Louisiana Sen. Bill Cassidy, a member of the Senate Energy and Natural Resources Committee, announced Dec. 29 that the EPA has granted his state long-sought Class VI primacy—the authority to permit, site and provide oversight of carbon storage wells in the state.

Given the density of oil and gas production, midstream, and downstream processing, as well as the proximity of well-suited underground formations for sequestration, Louisiana has been a focus of carbon capture and storage initiatives. That has been hampered by the backlog of permit applications at EPA, which is expected to be somewhat relieved by the granting of primacy to the state.

“Louisiana worked to receive the authority to regulate capturing and storing carbon,” Cassidy said. “This unlocks the next phase of job creation and economic development in Louisiana. It also creates a competitive advantage compared to other states while protecting the environment.”

In April, EPA announced it intended to grant Louisiana primacy. The agency then extended the public comment period an extra 30 days. According to Cassidy’s office, of the 41,622 total comments submitted to the EPA in the initial comment period, the agency deemed just over 400 as substantial comments.

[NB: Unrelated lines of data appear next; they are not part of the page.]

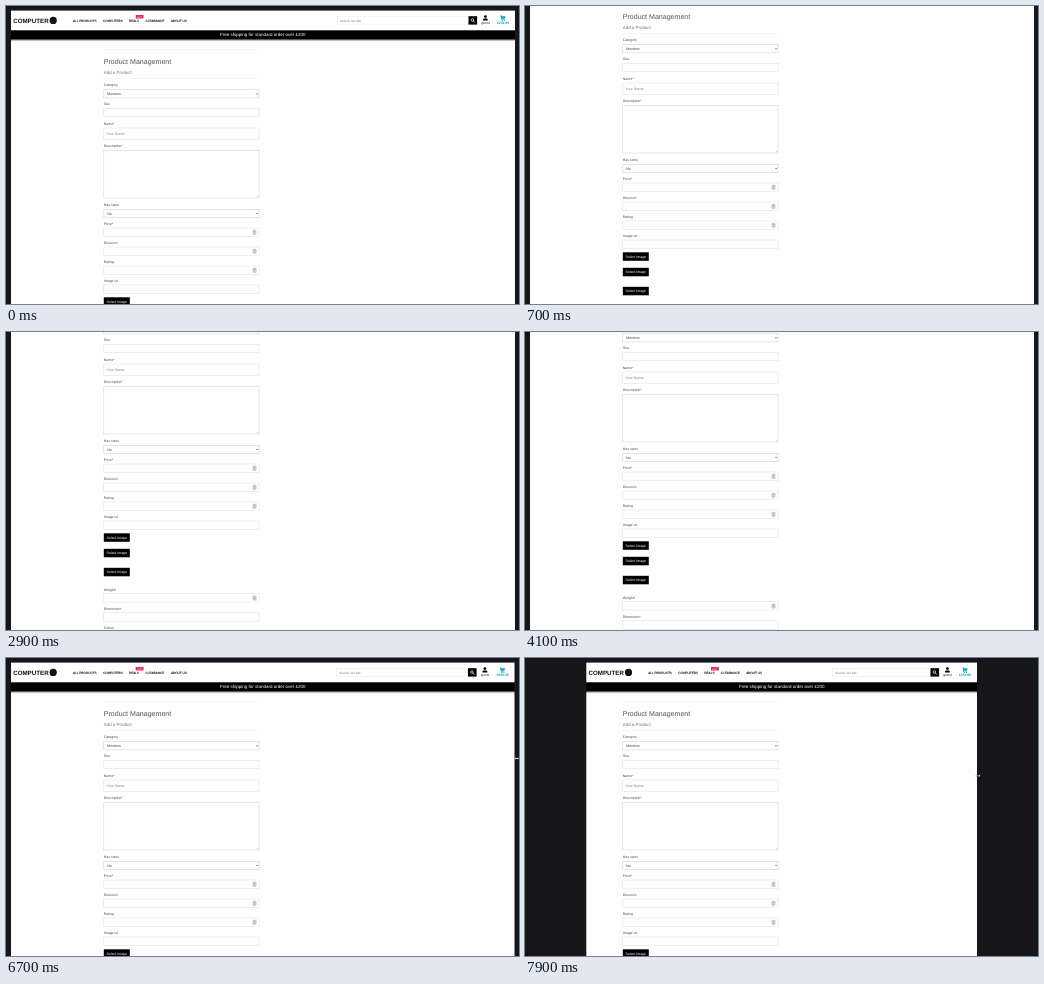
Recreate the animation shown at these times as an HTML page. Size 513 by 298 pixels, loop 8000 ms.

```html
<!DOCTYPE html>
<html lang="en">
<head>
<meta charset="utf-8">
<title>Product Management</title>
<style>
  html, body { margin: 0; width: 100%; height: 100%; overflow: hidden; background: #fff; }
  svg { display: block; width: 100%; height: 100%; }
  text { font-family: "Liberation Sans", Arial, sans-serif; text-rendering: geometricPrecision; }
</style>
</head>
<body>
<svg id="stage" viewBox="0 0 513 298" preserveAspectRatio="none">
  <defs>
    <linearGradient id="shade" x2="0" y2="1">
      <stop offset="0" stop-color="#777"/><stop offset="1" stop-color="#fff" stop-opacity="0"/>
    </linearGradient>
  </defs>
  <rect width="513" height="298" fill="#fefefe"/>
  <g id="form"></g>
  <g id="header">
    <rect width="513" height="25" fill="#fff"/>
    <rect y="24.3" width="513" height="9.4" fill="#000"/>
    <rect y="33.7" width="513" height="2.4" fill="url(#shade)"/>
    <text id="banner" y="30.4" font-size="4.5" fill="#fff" text-anchor="middle">Free shipping for standard order over £200</text>
    <g id="nav"></g>
    <g id="search">
      <rect id="box" y="10.4" height="8" fill="#fff" stroke="#e4e4e4" stroke-width=".4"/>
      <text x="2.5" y="15.6" font-size="3.2" fill="#777">Search our site</text>
    </g>
    <g id="tools">
      <rect x="-46.5" y="10.2" width="8.6" height="8.4" fill="#000"/>
      <circle cx="-42.6" cy="14" r="1.3" fill="none" stroke="#fff" stroke-width=".7"/>
      <path d="M-41.7 15l1.5 1.5" stroke="#fff" stroke-width=".8"/>
      <circle cx="-29.6" cy="10.6" r="1.4"/>
      <path d="M-32 14.6v-.8q0-1.4 1.4-1.4h2q1.4 0 1.4 1.4v.8z"/>
      <text x="-29.6" y="17.9" font-size="3.5" text-anchor="middle" fill="#222">guest</text>
      <g fill="#17a2b8">
        <path d="M-14.6 9.4h1.2l.3.8h3.7l-.7 2.6h-3.2l.2.7h3v.5h-3.5l-.9-4h-.1z"/>
        <circle cx="-12.6" cy="14.5" r=".6"/><circle cx="-10.5" cy="14.5" r=".6"/>
        <text x="-12" y="18" font-size="3.4" font-weight="bold" text-anchor="middle">£259.98</text>
      </g>
    </g>
    <rect width="513" height="4.6" fill="#17171b"/>
  </g>
  <rect id="leftPad" height="298" fill="#17171b"/>
  <rect id="rightPad" height="298" fill="#17171b"/>
  <rect id="floor" y="297" width="513" height="1" fill="#333"/>
  <path id="arrow" d="M0 0v5l1.1-1 .8 1.8.8-.4-.8-1.7h1.5z" fill="#fff" stroke="#333" stroke-width=".5"/>
  <path id="resize" d="M-2.4 0l1.4-1.2v.8h2v-.8l1.4 1.2-1.4 1.2v-.8h-2v.8z" fill="#eee" stroke="#333" stroke-width=".2"/>
</svg>
<script>
const $ = id => document.getElementById(id);
const LOOP = 8000, X = 97.8, W = 155.2;

const text = (x, y, size, s, fill = '#555', extra = '') =>
  `<text x="${x}" y="${y + size * .35}" font-size="${size}" fill="${fill}" ${extra}>${s}</text>`;
const box = (y, h, stroke = '#dedede') =>
  `<rect x="${X}" y="${y}" width="${W}" height="${h}" fill="#fefefe" stroke="${stroke}" stroke-width=".5"/>`;
const label = (y, s) => text(X, y, 3.5, s, '#4a4a4a');
const rule = y => `<path d="M${X} ${y}h${W}" stroke="#eaeaea" stroke-width=".5"/>`;
const select = (y, s) => box(y, 8.2, '#ccc') + text(101.3, y + 4.2, 3.5, s, '#333') +
  `<path d="M250.2 ${y + 3.6}l.9 1 .9-1" fill="none" stroke="#333" stroke-width=".6"/>`;
const number = y => box(y, 8.4) +
  `<rect x="247" y="${y + 2.3}" width="3" height="4" rx=".5" fill="#eee" stroke="#777" stroke-width=".4"/>` +
  `<path d="M247.8 ${y + 3.8}l.7-.8.7.8zm0 1l.7.8.7-.8z" fill="#555"/>`;
const button = y => `<rect x="${X}" y="${y}" width="26" height="8.5" fill="#000"/>` +
  text(110.8, y + 4.3, 3.5, 'Select Image', '#fff', 'text-anchor="middle"');

$('form').innerHTML = [
  rule(43.6),
  text(X, 55.2, 7.06, 'Product Management', '#555'),
  text(X, 66.7, 4.42, 'Add a Product', '#777'),
  rule(72.6),
  label(79, 'Category'), select(83.7, 'Monitors'),
  label(98.2, 'Sku'), box(102.5, 8.2),
  label(117.3, 'Name*'), box(122, 11.3), text(100.3, 127.7, 3.7, 'Your Name', '#8a8a8a'),
  label(139.6, 'Description*'), box(144.4, 47.6, '#d0d0d0'),
  '<path d="M250.8 191.4l1.6-1.6" stroke="#777" stroke-width=".4"/>',
  label(198.6, 'Has sizes'), select(203.3, 'No'),
  label(217.7, 'Price*'), number(222),
  label(236.7, 'Discount'), number(241),
  label(255.7, 'Rating'), number(260),
  label(274.8, 'Image url'), box(279, 8.4),
  ...[291.3, 306.8, 325.8].map(button),
  label(347.4, 'Weight*'), number(351.7),
  label(366.6, 'Dimension*'), box(370.8, 8.4),
  label(385.7, 'Colour'), box(390, 8.4)
].join('');

const links = [[62, 'ALL PRODUCTS'], [92, 'COMPUTERS'], [118, 'DEALS'], [134.5, 'CLEARANCE'], [160, 'ABOUT US']];
$('nav').innerHTML =
  text(2.2, 14.4, 6.2, 'COMPUTER', '#111', 'font-weight="bold"') +
  '<circle cx="42.2" cy="14.4" r="3.6" fill="#111"/>' +
  links.map(([x, s]) => text(x, 14.6, 3.1, s, '#111', 'stroke="#111" stroke-width=".08"')).join('') +
  '<rect x="124.7" y="8.9" width="7.8" height="3.6" rx=".5" fill="#e0245e"/>' +
  text(128.6, 10.7, 2.4, 'HOT', '#fff', 'text-anchor="middle"');

// Each track lists [time, value] pairs.
const tracks = {
  scroll: [[400, 0], [500, 4], [600, 25], [700, 45], [800, 47], [2300, 47], [2400, 47.5], [2500, 54],
    [2600, 66], [2800, 86], [2900, 90], [4000, 90], [4100, 82], [4200, 50], [5400, 50], [5500, 48.6],
    [5600, 42], [5700, 28], [5800, 13], [5900, 4], [6000, 0]],
  head: [[400, 0], [500, -4], [600, -25], [700, -37], [4000, -37], [4100, -35], [4200, 0]],
  left: [[7500, 5], [7600, 7], [7900, 61.3]],
  right: [[6600, 509], [6700, 508.5], [6800, 508], [7500, 508], [7600, 498.8], [7900, 452]],
  shift: [[7500, 0], [7600, -4], [7700, 0]],
  search: [[7600, 131], [7900, 97.5]],
  arrowX: [[2400, 504.2], [2900, 506], [4400, 501.8], [5500, 501.8], [6000, 508]],
  arrowY: [[2400, 108], [2900, 104], [4400, 97.8], [6000, 98]],
  resizeX: [[6400, 510.6], [7500, 510.6], [7600, 502], [7900, 453]],
  resizeY: [[7000, 100.5], [7600, 108.6], [7700, 112], [7900, 117.8]]
};

function at(name, t) {
  const keys = tracks[name], i = keys.findIndex(k => k[0] >= t);
  if (i < 0) return keys[keys.length - 1][1];
  if (!i) return keys[0][1];
  const [a, va] = keys[i - 1], [b, vb] = keys[i];
  return va + (vb - va) * (t - a) / (b - a);
}

const move = (id, x, y = 0) => $(id).setAttribute('transform', `translate(${x} ${y})`);
const show = (id, on) => $(id).setAttribute('visibility', on ? 'visible' : 'hidden');

function draw(time) {
  const t = Math.floor(time % LOOP / 100) * 100;
  const v = name => at(name, t);
  const left = v('left'), right = v('right'), shift = v('shift'), width = v('search');
  move('form', shift, -v('scroll'));
  move('header', 0, v('head'));
  move('nav', left);
  move('tools', right);
  move('search', right - 46.8 - width);
  $('box').setAttribute('width', width);
  $('banner').setAttribute('x', 256.8 + shift);
  $('leftPad').setAttribute('width', left);
  $('rightPad').setAttribute('x', right);
  $('rightPad').setAttribute('width', 513 - right);
  show('floor', t >= 2400 && t < 2500);
  move('arrow', v('arrowX'), v('arrowY'));
  show('arrow', t >= 2400 && t < 2900 || t >= 4400 && t < 6400);
  move('resize', v('resizeX'), v('resizeY'));
  show('resize', t >= 6400);
}

const start = performance.now();
(function tick() {
  draw(performance.now() - start);
  requestAnimationFrame(tick);
})();
</script>
</body>
</html>
```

The vast majority of public comments have been supportive of Class VI primacy in Louisiana.

Over the next few months the state’s Department of Environmental Quality, along with other state offices, will make final arrangements for the permitting process. Details were not immediately available, but it is expected that DEQ will coordinate with EPA for the transfer of permit applications already in process.